More:What’s shaking and stirring: Atlanta bartending legend breaks down latest trends
SK: In “Cure: New Orleans Drinks and How to Mix ‘Em,” you paint a picture of New Orleans that is more complex than the standard tourist narrative. Did you think a lot about how you wanted to present the city?
NB: I left New Orleans for New York, and then I came back. I think one of the things that I realized when I left is that there is no place like New Orleans. I'm hoping that if a reader can see New Orleans through my eyes a little bit, then they can fall in love with New Orleans.
Note: The interview was edited for length and clarity.
Vieux Carré cocktail
From “Cure: New Orleans Drinks and How to Mix ‘Em” by Neal Bodenheimer and Emily Timberlak
Here’s another New Orleans classic whose first book appearance was in 1937, in Stanley Clisby Arthur’s Famous New Orleans Drinks and How to Mix ’Em. According to Arthur — and this is one of those rare instances where I think he got the story mostly right — the drink was invented by Walter Bergeron at the Hotel Monteleone, presumably in the years just following the repeal of Prohibition. Back then, the now-famous revolving Carousel Bar was just a twinkle in some marketing executive’s eye, so guests would have enjoyed their Vieux Carrés gyration-free.
That said, we can’t be entirely sure of when Bergeron first created the Vieux Carré. During Prohibition, he was the manager of a “cigar shop” that was raided in 1924. Bergeron was arrested for a gambling-related crime, but it’s not hard to believe that he was slinging illegal hooch — Vieux Carrés, maybe? — in addition to cigars. Remember, New Orleans was called the “wettest city in America” during Prohibition ... so maybe Bergeron was lucky and his arresting officer was a Vieux Carré fan willing to turn a blind eye.

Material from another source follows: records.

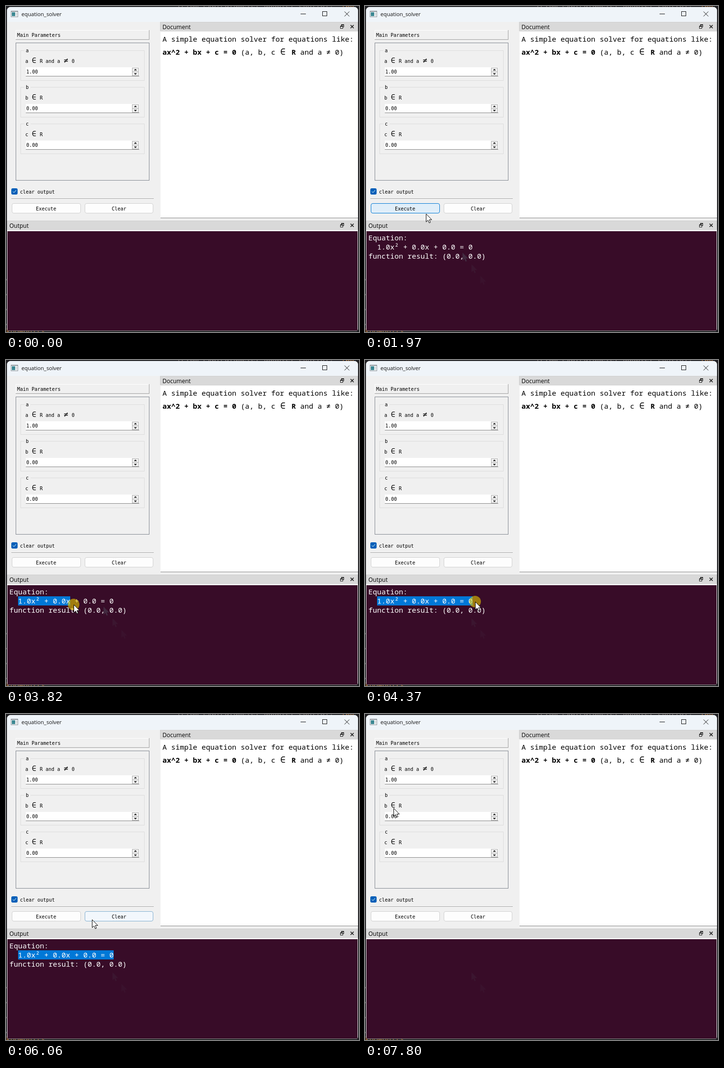
Recreate the animation shown at these times as an HTML page with a canvas. Size 731x676 px, loop 8000 ms.

```html
<!DOCTYPE html>
<html lang="en">
<head>
<meta charset="utf-8">
<title>equation_solver</title>
<style>
html, body { margin: 0; width: 100%; height: 100%; overflow: hidden; background: #1f1f1f; }
canvas { display: block; }
</style>
</head>
<body>
<canvas id="stage" width="731" height="676"></canvas>
<script>
const c = document.getElementById('stage').getContext('2d');
const LOOP = 8000;
const UI = '"Open Sans", sans-serif';
const MONO = '15px "Noto Sans Mono", monospace';
const SMALL = '"DejaVu Sans Mono", monospace';
const EQUATION = '1.0x² + 0.0x + 0.0 = 0';
const CELL = 9;

// when the mouse button goes down and up
const run = { down: 1310, up: 1440 };
const drag = { down: 3480, up: 4830 };
const wipe = { down: 6270, up: 6410 };

// pointer moves: start, end, x, y; it rests in between
const moves = [
  [70, 820, 93, 419], [1700, 2170, 147, 438], [2170, 2790, 22, 495],
  [2860, 2930, 15, 495], [3140, 3330, 22, 500], [3550, 3820, 140, 507],
  [3890, 4370, 228, 501], [4830, 5570, 107, 427], [5640, 6060, 178, 426],
  [6130, 6250, 186, 417], [6430, 7340, 72, 131], [7340, 7800, 59, 195]
];

const clamp = (v, a = 0, b = 1) => Math.min(b, Math.max(a, v));
const ramp = (t, a, b) => clamp((t - a) / (b - a));
const ease = k => k * k * (3 - 2 * k);
const within = (t, a, b) => t >= a && t < b;
const mix = (a, b, k) => `rgb(${a.map((v, i) => Math.round(v + (b[i] - v) * k))})`;

function pointer(t) {
  let x = 300, y = 650;
  for (const [from, to, x1, y1] of moves) {
    const k = ease(ramp(t, from, to));
    x += (x1 - x) * k;
    y += (y1 - y) * k;
  }
  return [x, y];
}

function rect(x, y, w, h, color) {
  c.fillStyle = color;
  c.fillRect(x, y, w, h);
}

function frame(x, y, w, h, color) {
  c.strokeStyle = color;
  c.lineWidth = 1;
  c.strokeRect(x + .5, y + .5, w - 1, h - 1);
}

function line(points, color, width = 1) {
  c.beginPath();
  points.forEach(p => c.lineTo(...p));
  c.strokeStyle = color;
  c.lineWidth = width;
  c.stroke();
}

function poly(points, color) {
  c.beginPath();
  points.forEach(p => c.lineTo(...p));
  c.closePath();
  c.fillStyle = color;
  c.fill();
}

function rounded(x, y, w, h, r, color) {
  c.beginPath();
  c.roundRect(x, y, w, h, r);
  c.fillStyle = color;
  c.fill();
}

function text(s, x, y, font, color = '#000') {
  c.font = font;
  c.fillStyle = color;
  c.fillText(s, x, y);
}

// fixed cell text: 6 px letters, 12 px symbols
function label(s, x, y) {
  for (const ch of s) {
    const wide = '∈≠'.includes(ch);
    text(ch, x + (wide ? 1.5 : 0), y, (wide ? 15 : 10) + 'px ' + SMALL);
    x += wide ? 12 : 6;
  }
}

function cross(x, y, size, color, width) {
  line([[x, y], [x + size, y + size]], color, width);
  line([[x + size, y], [x, y + size]], color, width);
}

function arrow(x, y, fill, edge) {
  const shape = [[0, 0], [0, 16.5], [3.8, 13], [6.3, 18.6], [8.9, 17.5], [6.5, 12], [11.6, 12]];
  poly(shape.map(([a, b]) => [x + a + .5, y + b + .5]), fill);
  if (edge) {
    c.strokeStyle = edge;
    c.lineWidth = 1;
    c.stroke();
  }
}

// slivers of the editor behind the window
function behind(active) {
  const warm = active ? '#a8703c' : '#a84444';
  rect(0, 0, 731, 676, '#1f1f22');
  text('(From ExprParameter adapter control, ', 354, 3, MONO, '#77706c');
  text('TWO', 694, 3, MONO, warm);
  text('knowunits', 0, 679, MONO, warm);
  for (let y = 566; y < 660; y += 31) rect(0, y, 1, 3, '#777');
}

function titleBar(active) {
  const ink = active ? '#111' : '#8c8c8c';
  rect(2, 2, 727, 31, active ? '#eff4f9' : '#f3f3f3');
  rect(10, 10, 15, 13, '#8a9299');
  rect(11, 12, 13, 10, '#fff');
  rect(12, 13, 7, 8, '#3b8792');
  rect(20, 13, 3, 8, '#d4dade');
  text('equation_solver', 32, 21, '11.2px ' + UI, ink);
  rect(610, 16, 11, 1, ink);
  frame(655, 11, 10, 10, ink);
  cross(701, 11.5, 10, ink, 1);
}

function dockTitle(name, x, y, w) {
  rect(x, y, w, 19, '#d9d9d9');
  frame(x, y, w, 19, '#cfcfcf');
  text(name, x + 5, y + 15, '12px ' + UI);
  for (const [bx, by] of [[694, y + 5], [692, y + 8]]) {
    rect(bx, by, 6, 6, '#222');
    rect(bx + 1, by + 2, 4, 3, '#d9d9d9');
  }
  cross(713.5, y + 6.5, 6.5, '#222', 1.7);
}

function field(name, hint, value, y) {
  frame(30, y, 257, 63, '#dcdcdc');
  rect(38, y - 2, 13, 5, '#f0f0f0');
  label(name, 41, y + 4);
  label(hint, 40, y + 26);
  rect(41, y + 35, 235, 18, '#fff');
  rect(41, y + 53, 235, 1, '#868686');
  label(value, 42, y + 48);
  for (const dir of [-1, 1]) {
    const m = y + 44.5 + dir * 4;
    rect(261, m - 4.5, 14, 9, '#f0f0f0');
    frame(261, m - 4.5, 14, 9, '#adadad');
    poly([[265, m - dir], [271, m - dir], [268, m + dir * 2]], '#000');
  }
}

function button(name, x, w, hover) {
  rounded(x + .5, 409.5, w - 1, 20, 3.5, mix([253, 253, 253], [224, 238, 249], hover));
  c.strokeStyle = mix([208, 208, 208], [0, 120, 212], hover);
  c.lineWidth = 1;
  c.stroke();
  label(name, Math.floor(x + w / 2 - name.length * 3), 424);
}

function parameters(t) {
  rect(20, 50, 277, 20, '#a0a0a0');
  rect(20, 50, 276, 19, '#fff');
  rect(21, 51, 275, 18, '#f0f0f0');
  label('Main Parameters', 23, 64);
  frame(20, 76, 277, 286, '#828790');
  [...'abc'].forEach((name, i) => {
    field(name, name + ' ∈ R' + (i ? '' : ' and a ≠ 0'), i ? '0.00' : '1.00', 92 + 76 * i);
  });
  rounded(11, 378, 13, 13, 3, '#005fb8');
  line([[14, 384.5], [16.5, 387], [21, 382]], '#fff');
  label('clear output', 29, 389);
  rect(11, 399, 295, 1, '#a0a0a0');
  rect(11, 400, 295, 1, '#fff');
  button('Execute', 12, 143, ramp(t, 820, 1050) - ramp(t, 2110, 2230));
  button('Clear', 163, 142, ramp(t, 5960, 6230) - ramp(t, 6480, 6650));
}

function documentPanel() {
  dockTitle('Document', 319, 33, 410);
  rect(320, 54, 409, 386, '#868686');
  rect(320, 54, 409, 385, '#fff');
  const put = (s, col, y, font = MONO) => text(s, 324 + col * CELL, y, font);
  const bold = 'bold ' + MONO;
  put('A simple equation solver for equations like:', 0, 74);
  put('ax^2 + bx + c = 0', 0, 101, bold);
  put('(a, b, c', 18, 101);
  put('∈', 27.1, 101, '18px ' + SMALL);
  put('R', 29.7, 101, bold);
  put('and a ≠ 0)', 31.7, 101);
}

// faint pointer prints, erased where the text is repainted
function prints(t) {
  for (let i = 0; i < 4; i++) {
    const end = [run.up, 4170][i] || LOOP;
    const alpha = .26 / (1 + 2 * Math.abs(i - 1));
    if (within(t, 540 - 70 * i, end)) {
      arrow(183 + 18.5 * i, 487 + 24 * i, `rgba(95,130,130,${alpha})`);
    }
  }
}

function output(t, x) {
  dockTitle('Output', 2, 445, 727);
  rect(2, 465, 727, 209, '#f4f4f4');
  rect(3, 467, 725, 206, '#380c28');
  rect(2, 673, 727, 1, '#8a8a8a');
  prints(t);
  if (!within(t, run.up, wipe.up)) return;
  if (t >= drag.down) {
    const end = t < 4370 ? x : Infinity;
    const count = clamp(Math.floor((end - 25) / CELL), 0, EQUATION.length);
    rect(25, 490, count * CELL, 19, '#0078d7');
  }
  text('Equation:', 7, 486, MONO, '#fff');
  text(EQUATION, 25, 505, MONO, '#fff');
  text('function result: (0.0, 0.0)', 7, 524, MONO, '#fff');
}

function draw(t) {
  const active = !within(t, 70, run.down);
  const [x, y] = pointer(t);
  behind(active);
  c.save();
  rounded(2, 2, 727, 672, [8, 8, 5, 5], '#f0f0f0');
  c.clip();
  titleBar(active);
  parameters(t);
  documentPanel();
  output(t, x);
  c.restore();

  if ([run, drag, wipe].some(p => within(t, p.down, p.up))) {
    c.beginPath();
    c.arc(x, y, 12, 0, 7);
    c.fillStyle = 'rgba(230,200,0,.6)';
    c.fill();
  }
  if (t >= 70) arrow(x, y, '#fff', '#000');
}

const start = performance.now();
function tick() {
  draw((performance.now() - start) % LOOP);
  requestAnimationFrame(tick);
}
tick();
</script>
</body>
</html>
```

Our spec at Cure is pretty close to the classic formula, which blends American rye, Italian sweet vermouth, Caribbean bitters, French cognac, and the French liqueur Bénédictine. Some people like to say that the drink is a tribute to the diversity of the French Quarter (vieux carré means “old square”) in those days when people of French, Italian, and Creole descent all lived side by side.
One last thing: If you studied French in school, you’ll probably pronounce this “v-yoo car-ay.” But in New Orleans we say “voo car-ay,” because, well, it’s New Orleans and we mispronounce everything.
Makes 1 cocktail
¾ ounce (22.5 ml) Sazerac rye¾ ounce (22.5 ml) Cinzano Rosso vermouth¾ ounce (22.5 ml) Pierre Ferrand 1840 cognac¼ ounce (7.5 ml) Bénédictine14 drops Angostura bitters14 drops Peychaud’s bittersLemon peel, for garnish
Build the drink in a chilled double old-fashioned glass over 1 large ice cube or a few 1¼-inch (3-cm) pieces of ice. Garnish with the lemon peel and serve. Note: Cure uses dropper bottles to precisely measure bitters.